─── EXTRACTED MATERIAL

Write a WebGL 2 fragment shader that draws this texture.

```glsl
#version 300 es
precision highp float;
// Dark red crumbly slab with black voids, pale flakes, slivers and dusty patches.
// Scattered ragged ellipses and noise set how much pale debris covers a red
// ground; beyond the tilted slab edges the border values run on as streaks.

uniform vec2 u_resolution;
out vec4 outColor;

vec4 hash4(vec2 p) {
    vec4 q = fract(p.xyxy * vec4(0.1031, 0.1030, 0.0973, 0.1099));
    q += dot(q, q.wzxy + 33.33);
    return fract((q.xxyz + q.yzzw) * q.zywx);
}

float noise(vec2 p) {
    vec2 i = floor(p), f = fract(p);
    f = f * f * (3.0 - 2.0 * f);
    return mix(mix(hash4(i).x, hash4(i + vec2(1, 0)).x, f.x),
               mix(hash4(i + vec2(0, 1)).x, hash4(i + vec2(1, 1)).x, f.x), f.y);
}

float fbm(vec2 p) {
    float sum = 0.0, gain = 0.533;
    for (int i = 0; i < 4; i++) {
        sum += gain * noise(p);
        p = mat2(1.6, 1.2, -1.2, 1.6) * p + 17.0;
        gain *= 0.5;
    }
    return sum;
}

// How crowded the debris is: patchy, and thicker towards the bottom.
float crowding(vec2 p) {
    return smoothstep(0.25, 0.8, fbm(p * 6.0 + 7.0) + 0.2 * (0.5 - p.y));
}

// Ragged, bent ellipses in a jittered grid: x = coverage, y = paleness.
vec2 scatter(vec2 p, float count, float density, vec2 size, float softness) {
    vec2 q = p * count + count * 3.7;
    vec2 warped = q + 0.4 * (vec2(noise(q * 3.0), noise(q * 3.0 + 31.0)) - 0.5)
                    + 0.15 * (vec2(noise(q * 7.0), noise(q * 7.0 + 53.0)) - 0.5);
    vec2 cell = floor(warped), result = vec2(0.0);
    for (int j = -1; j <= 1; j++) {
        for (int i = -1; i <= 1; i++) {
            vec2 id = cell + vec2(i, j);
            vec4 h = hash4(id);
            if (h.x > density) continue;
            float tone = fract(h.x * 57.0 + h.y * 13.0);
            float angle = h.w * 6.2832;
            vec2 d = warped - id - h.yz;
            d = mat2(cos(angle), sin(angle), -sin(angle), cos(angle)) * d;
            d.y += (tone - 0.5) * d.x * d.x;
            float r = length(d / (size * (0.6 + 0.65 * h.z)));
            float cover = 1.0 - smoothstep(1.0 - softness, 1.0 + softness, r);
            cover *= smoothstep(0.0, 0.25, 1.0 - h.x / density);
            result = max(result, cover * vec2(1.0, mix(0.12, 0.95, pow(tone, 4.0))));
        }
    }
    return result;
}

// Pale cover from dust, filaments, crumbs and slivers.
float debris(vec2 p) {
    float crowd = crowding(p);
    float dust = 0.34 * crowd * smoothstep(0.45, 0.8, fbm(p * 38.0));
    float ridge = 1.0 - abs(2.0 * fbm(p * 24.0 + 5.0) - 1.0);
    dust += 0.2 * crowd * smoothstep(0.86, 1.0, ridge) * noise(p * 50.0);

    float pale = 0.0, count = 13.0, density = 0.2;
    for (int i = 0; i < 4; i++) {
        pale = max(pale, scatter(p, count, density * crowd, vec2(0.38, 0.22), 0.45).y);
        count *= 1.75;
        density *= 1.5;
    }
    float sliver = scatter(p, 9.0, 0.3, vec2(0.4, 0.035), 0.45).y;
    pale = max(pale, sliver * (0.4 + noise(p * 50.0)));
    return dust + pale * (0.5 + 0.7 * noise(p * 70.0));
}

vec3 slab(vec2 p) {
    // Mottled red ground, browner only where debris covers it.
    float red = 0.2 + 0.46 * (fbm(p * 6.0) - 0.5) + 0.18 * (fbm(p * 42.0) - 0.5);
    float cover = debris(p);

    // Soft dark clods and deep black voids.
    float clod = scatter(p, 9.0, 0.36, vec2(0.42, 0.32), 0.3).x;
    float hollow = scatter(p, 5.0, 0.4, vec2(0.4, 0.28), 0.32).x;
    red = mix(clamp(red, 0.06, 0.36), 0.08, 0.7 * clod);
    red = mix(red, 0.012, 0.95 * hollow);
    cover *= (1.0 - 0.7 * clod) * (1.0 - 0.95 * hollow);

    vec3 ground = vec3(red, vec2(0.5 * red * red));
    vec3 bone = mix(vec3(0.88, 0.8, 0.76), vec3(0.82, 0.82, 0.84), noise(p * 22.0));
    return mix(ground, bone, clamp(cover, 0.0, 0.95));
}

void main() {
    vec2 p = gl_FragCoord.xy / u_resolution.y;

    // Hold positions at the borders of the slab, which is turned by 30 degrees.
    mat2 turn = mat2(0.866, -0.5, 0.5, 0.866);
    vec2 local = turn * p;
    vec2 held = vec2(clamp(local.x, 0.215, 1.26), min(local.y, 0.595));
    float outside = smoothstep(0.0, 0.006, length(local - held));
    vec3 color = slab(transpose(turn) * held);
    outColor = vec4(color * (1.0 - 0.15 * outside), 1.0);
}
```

──────

INSTRUCTIONS TO FOLLOW –
Would you reproduce the full listing without changing a single word?

ANSWER BOX –
Write a WebGL 2 fragment shader that draws this texture.

```glsl
#version 300 es
precision highp float;
// Dark red crumbly slab with black voids, pale flakes, slivers and dusty patches.
// Scattered ragged ellipses and noise set how much pale debris covers a red
// ground; beyond the tilted slab edges the border values run on as streaks.

uniform vec2 u_resolution;
out vec4 outColor;

vec4 hash4(vec2 p) {
    vec4 q = fract(p.xyxy * vec4(0.1031, 0.1030, 0.0973, 0.1099));
    q += dot(q, q.wzxy + 33.33);
    return fract((q.xxyz + q.yzzw) * q.zywx);
}

float noise(vec2 p) {
    vec2 i = floor(p), f = fract(p);
    f = f * f * (3.0 - 2.0 * f);
    return mix(mix(hash4(i).x, hash4(i + vec2(1, 0)).x, f.x),
               mix(hash4(i + vec2(0, 1)).x, hash4(i + vec2(1, 1)).x, f.x), f.y);
}

float fbm(vec2 p) {
    float sum = 0.0, gain = 0.533;
    for (int i = 0; i < 4; i++) {
        sum += gain * noise(p);
        p = mat2(1.6, 1.2, -1.2, 1.6) * p + 17.0;
        gain *= 0.5;
    }
    return sum;
}

// How crowded the debris is: patchy, and thicker towards the bottom.
float crowding(vec2 p) {
    return smoothstep(0.25, 0.8, fbm(p * 6.0 + 7.0) + 0.2 * (0.5 - p.y));
}

// Ragged, bent ellipses in a jittered grid: x = coverage, y = paleness.
vec2 scatter(vec2 p, float count, float density, vec2 size, float softness) {
    vec2 q = p * count + count * 3.7;
    vec2 warped = q + 0.4 * (vec2(noise(q * 3.0), noise(q * 3.0 + 31.0)) - 0.5)
                    + 0.15 * (vec2(noise(q * 7.0), noise(q * 7.0 + 53.0)) - 0.5);
    vec2 cell = floor(warped), result = vec2(0.0);
    for (int j = -1; j <= 1; j++) {
        for (int i = -1; i <= 1; i++) {
            vec2 id = cell + vec2(i, j);
            vec4 h = hash4(id);
            if (h.x > density) continue;
            float tone = fract(h.x * 57.0 + h.y * 13.0);
            float angle = h.w * 6.2832;
            vec2 d = warped - id - h.yz;
            d = mat2(cos(angle), sin(angle), -sin(angle), cos(angle)) * d;
            d.y += (tone - 0.5) * d.x * d.x;
            float r = length(d / (size * (0.6 + 0.65 * h.z)));
            float cover = 1.0 - smoothstep(1.0 - softness, 1.0 + softness, r);
            cover *= smoothstep(0.0, 0.25, 1.0 - h.x / density);
            result = max(result, cover * vec2(1.0, mix(0.12, 0.95, pow(tone, 4.0))));
        }
    }
    return result;
}

// Pale cover from dust, filaments, crumbs and slivers.
float debris(vec2 p) {
    float crowd = crowding(p);
    float dust = 0.34 * crowd * smoothstep(0.45, 0.8, fbm(p * 38.0));
    float ridge = 1.0 - abs(2.0 * fbm(p * 24.0 + 5.0) - 1.0);
    dust += 0.2 * crowd * smoothstep(0.86, 1.0, ridge) * noise(p * 50.0);

    float pale = 0.0, count = 13.0, density = 0.2;
    for (int i = 0; i < 4; i++) {
        pale = max(pale, scatter(p, count, density * crowd, vec2(0.38, 0.22), 0.45).y);
        count *= 1.75;
        density *= 1.5;
    }
    float sliver = scatter(p, 9.0, 0.3, vec2(0.4, 0.035), 0.45).y;
    pale = max(pale, sliver * (0.4 + noise(p * 50.0)));
    return dust + pale * (0.5 + 0.7 * noise(p * 70.0));
}

vec3 slab(vec2 p) {
    // Mottled red ground, browner only where debris covers it.
    float red = 0.2 + 0.46 * (fbm(p * 6.0) - 0.5) + 0.18 * (fbm(p * 42.0) - 0.5);
    float cover = debris(p);

    // Soft dark clods and deep black voids.
    float clod = scatter(p, 9.0, 0.36, vec2(0.42, 0.32), 0.3).x;
    float hollow = scatter(p, 5.0, 0.4, vec2(0.4, 0.28), 0.32).x;
    red = mix(clamp(red, 0.06, 0.36), 0.08, 0.7 * clod);
    red = mix(red, 0.012, 0.95 * hollow);
    cover *= (1.0 - 0.7 * clod) * (1.0 - 0.95 * hollow);

    vec3 ground = vec3(red, vec2(0.5 * red * red));
    vec3 bone = mix(vec3(0.88, 0.8, 0.76), vec3(0.82, 0.82, 0.84), noise(p * 22.0));
    return mix(ground, bone, clamp(cover, 0.0, 0.95));
}

void main() {
    vec2 p = gl_FragCoord.xy / u_resolution.y;

    // Hold positions at the borders of the slab, which is turned by 30 degrees.
    mat2 turn = mat2(0.866, -0.5, 0.5, 0.866);
    vec2 local = turn * p;
    vec2 held = vec2(clamp(local.x, 0.215, 1.26), min(local.y, 0.595));
    float outside = smoothstep(0.0, 0.006, length(local - held));
    vec3 color = slab(transpose(turn) * held);
    outColor = vec4(color * (1.0 - 0.15 * outside), 1.0);
}
```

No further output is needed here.